In an increasingly computerised and technological world, it is important for youngsters to connect with the world around them, and be immersed in their environment through play and exploration, come rain or shine.
Having been a primary school teacher for over 10 years, I have seen how modern life can take over; more and more children turn up to class with very little experience of the natural world. Their weekend news is often based around computer games or TV programmes, and much less around outdoor adventures and exploring with family and friends. Whatever the cause of this, I feel it is important to help children experience the sense of wonder that comes with observing nature around us – to be amazed by the changing seasons, or see how many living things are around us hiding in nooks and crannies.
When the opportunity arose for me to work with Teaching Trees I jumped at the chance. A way to bring the outdoors to children, and children to the outdoors.
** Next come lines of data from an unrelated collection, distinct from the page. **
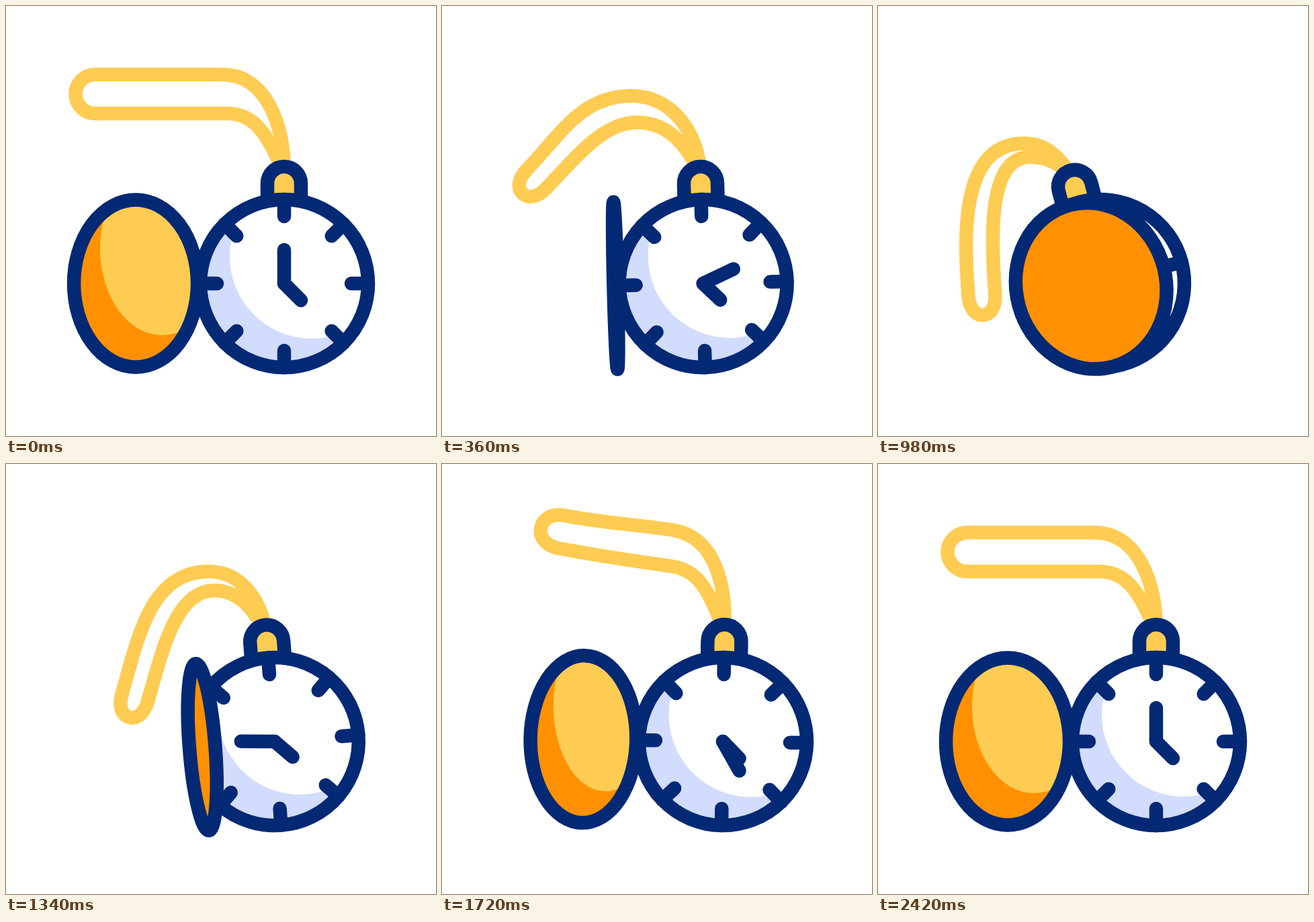
Recreate the animation shown at these times as an HTML page with a canvas. Size 640 px wide and 640 px high, loop 3000 ms.

```html
<!DOCTYPE html>
<html lang="en">
<head>
<meta charset="utf-8">
<title>Pocket watch</title>
<style>
  html, body { margin: 0; width: 100%; height: 100%; overflow: hidden; background: #fff; }
  canvas { display: block; width: 640px; height: 640px; }
</style>
</head>
<body>
<canvas id="stage" width="640" height="640"></canvas>
<script>
const ctx = document.getElementById('stage').getContext('2d');
const NAVY = '#032975', YELLOW = '#fecc52', ORANGE = '#ff9100', LILAC = '#d2dcfd', WHITE = '#fff';
const LOOP = 3000, RADIUS = 125, LINE = 20.5, CENTER_Y = 413, TAU = Math.PI * 2;
const rad = deg => deg * Math.PI / 180;

// Motion as [time, value] keys, eased in and out between them.
const WATCH_X = [[123, 414], [820, 320], [835, 320], [1540, 419], [2160, 414]];
const TILT = [[260, 0], [815, -16], [850, -16], [1640, 1], [2160, 0]];
const LID = [[0, -92], [820, 125], [1880, -92]];
const MINUTE = [[0, 0], [2400, 1080]];
const BEND_X = [[100, 326], [730, 219], [920, 219], [1590, 345], [2160, 326]];
const BEND_Y = [[130, 131], [815, 216], [915, 216], [1840, 121], [2160, 131]];
const END_X = [[0, 133], [700, 147], [850, 148], [1400, 193], [1920, 168], [2160, 133]];
const END_Y = [[50, 131], [745, 432], [1100, 430], [1910, 48], [2160, 131]];

function track(keys, t) {
  const next = keys.findIndex(([time]) => t < time);
  if (next === 0) return keys[0][1];
  if (next < 0) return keys[keys.length - 1][1];
  const [t0, a] = keys[next - 1], [t1, b] = keys[next];
  const u = (t - t0) / (t1 - t0);
  return a + (b - a) * u * u * (3 - 2 * u);
}

function stroke(color) {
  ctx.strokeStyle = color;
  ctx.lineWidth = LINE;
  ctx.stroke();
}

function fill(color) {
  ctx.fillStyle = color;
  ctx.fill();
}

function ellipse(x, y, rx, ry = rx) {
  ctx.beginPath();
  ctx.ellipse(x, y, rx, ry, 0, 0, TAU);
}

function ray(deg, from, to) {
  const c = Math.sin(rad(deg)), s = -Math.cos(rad(deg));
  ctx.beginPath();
  ctx.moveTo(c * from, s * from);
  ctx.lineTo(c * to, s * to);
  stroke(NAVY);
}

// Moves a point along a heading and sideways to its right.
function offset([x, y], heading, along, side) {
  const c = Math.cos(rad(heading)), s = Math.sin(rad(heading));
  return [x + c * along - s * side, y + s * along + c * side];
}

// Smooth curve between two points with headings; pull sets the handle lengths.
function curve(from, to, pullOut = 0.39, pullIn = 0.39) {
  const chord = Math.hypot(to.at[0] - from.at[0], to.at[1] - from.at[1]);
  ctx.bezierCurveTo(
    ...offset(from.at, from.heading, chord * pullOut, 0),
    ...offset(to.at, to.heading, -chord * pullIn, 0), ...to.at);
}

// A loop of two strands running from the watch over a bend to a rounded end.
function drawCord(t, x, tilt) {
  const bend = [track(BEND_X, t), track(BEND_Y, t)];
  const end = [track(END_X, t), track(END_Y, t)];
  const droop = Math.atan2(end[1] - bend[1], bend[0] - end[0]) * 180 / Math.PI;
  const bendDir = -180 - Math.min(droop, 0), endDir = -180 - 1.3 * droop;
  const gap = 29 - 0.26 * Math.abs(droop);
  const endGap = Math.max(20, 29 - 0.5 * Math.abs(droop));
  const anchor = offset([x, CENTER_Y], tilt - 90, 165, 0);

  const rise = { at: anchor, heading: 2.3 * tilt - 90 };
  const bendTop = { at: offset(bend, bendDir, 4, gap), heading: bendDir };
  const endTop = { at: offset(end, endDir, 0, endGap), heading: endDir };
  const tip = { at: offset(end, endDir, 29.5, 0), heading: endDir - 90 };
  const endLow = { at: offset(end, endDir, 0, -endGap), heading: endDir - 180 };
  const bendLow = { at: offset(bend, bendDir, -4, -gap), heading: bendDir - 180 };
  const fall = { at: anchor, heading: 1.4 * tilt - 296 };

  ctx.beginPath();
  ctx.moveTo(...anchor);
  curve(rise, bendTop);
  curve(bendTop, endTop);
  curve(endTop, tip);
  curve(tip, endLow);
  curve(endLow, bendLow, 0.39, 0.3);
  curve(bendLow, fall);
  stroke(YELLOW);
}

function drawCrown() {
  const half = 25, top = -149;
  ctx.beginPath();
  ctx.moveTo(-half, -RADIUS);
  ctx.lineTo(-half, top);
  ctx.arc(0, top, half, Math.PI, TAU);
  ctx.lineTo(half, -RADIUS);
  fill(YELLOW);
  stroke(NAVY);
}

// Fills an ellipse in the shade colour with an offset lit area on top.
function shaded(outline, shade, lit, light) {
  ctx.save();
  ellipse(...outline);
  fill(shade);
  ctx.clip();
  ellipse(...lit);
  fill(light);
  ctx.restore();
}

function drawFace(minute) {
  shaded([0, 0, RADIUS], LILAC, [41, -40, 122], WHITE);
  ellipse(0, 0, RADIUS);
  stroke(NAVY);
  for (let deg = 0; deg < 360; deg += 45) ray(deg, 100, RADIUS);
  ray(minute, 0, 50);
  ray(135, 0, 35.4);
}

// Negative swing shows the lit inside of the lid, positive its plain back.
function drawLid(swing) {
  const x = 1.016 * swing - 127.5, rx = Math.max(Math.abs(swing), 0.5), ry = 124.5;
  const lit = swing < 0 ? YELLOW : ORANGE;
  shaded([x, 0, rx, ry], ORANGE, [x + 0.424 * rx, -52, rx, 129], lit);
  ellipse(x, 0, rx, ry);
  stroke(NAVY);
}

function draw(t) {
  const x = track(WATCH_X, t), tilt = track(TILT, t);
  ctx.fillStyle = WHITE;
  ctx.fillRect(0, 0, 640, 640);
  ctx.lineCap = ctx.lineJoin = 'round';
  drawCord(t, x, tilt);
  ctx.save();
  ctx.translate(x, CENTER_Y);
  ctx.rotate(rad(tilt));
  drawCrown();
  drawFace(track(MINUTE, t));
  drawLid(track(LID, t));
  ctx.restore();
}

const start = performance.now();
function tick() {
  draw((performance.now() - start) % LOOP);
  requestAnimationFrame(tick);
}
tick();
</script>
</body>
</html>
```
Teaching Trees is the education ‘branch’ of the Royal Forestry Society. It offers free curriculum linked sessions to give primary school children the opportunity to learn about trees, woodlands and forestry in a fun and hands on way, and through their experiences, to gain an appreciation of a woodland’s value – for wildlife, for timber and for enjoyment.
Sessions are run in many parts of the UK, led by a team of experienced education officers. They take place in RFS member woodlands.
Bringing the curriculum outdoors
Teaching Trees officers liaise with teachers to offer sessions tailored to suit each class. This can be topic based, for example linked to houses and homes, or could be numeracy or literacy based, bringing to life the learning objectives from the classroom. Some sessions have involved working out how many logs you may get out of a tree, or how many trees to plant in an area, or working out how old trees are; all done through role play and pretending to be the forester.
Inspiring future generations
As Teaching Trees officers, our job is to not only give children a sense of wonder through nature, and link sessions to the national curriculum, but also to inspire future foresters. People who will grow up to protect and manage our woodlands so their children and grandchildren can enjoy them for years to come. We want to plant that seed… get children interested…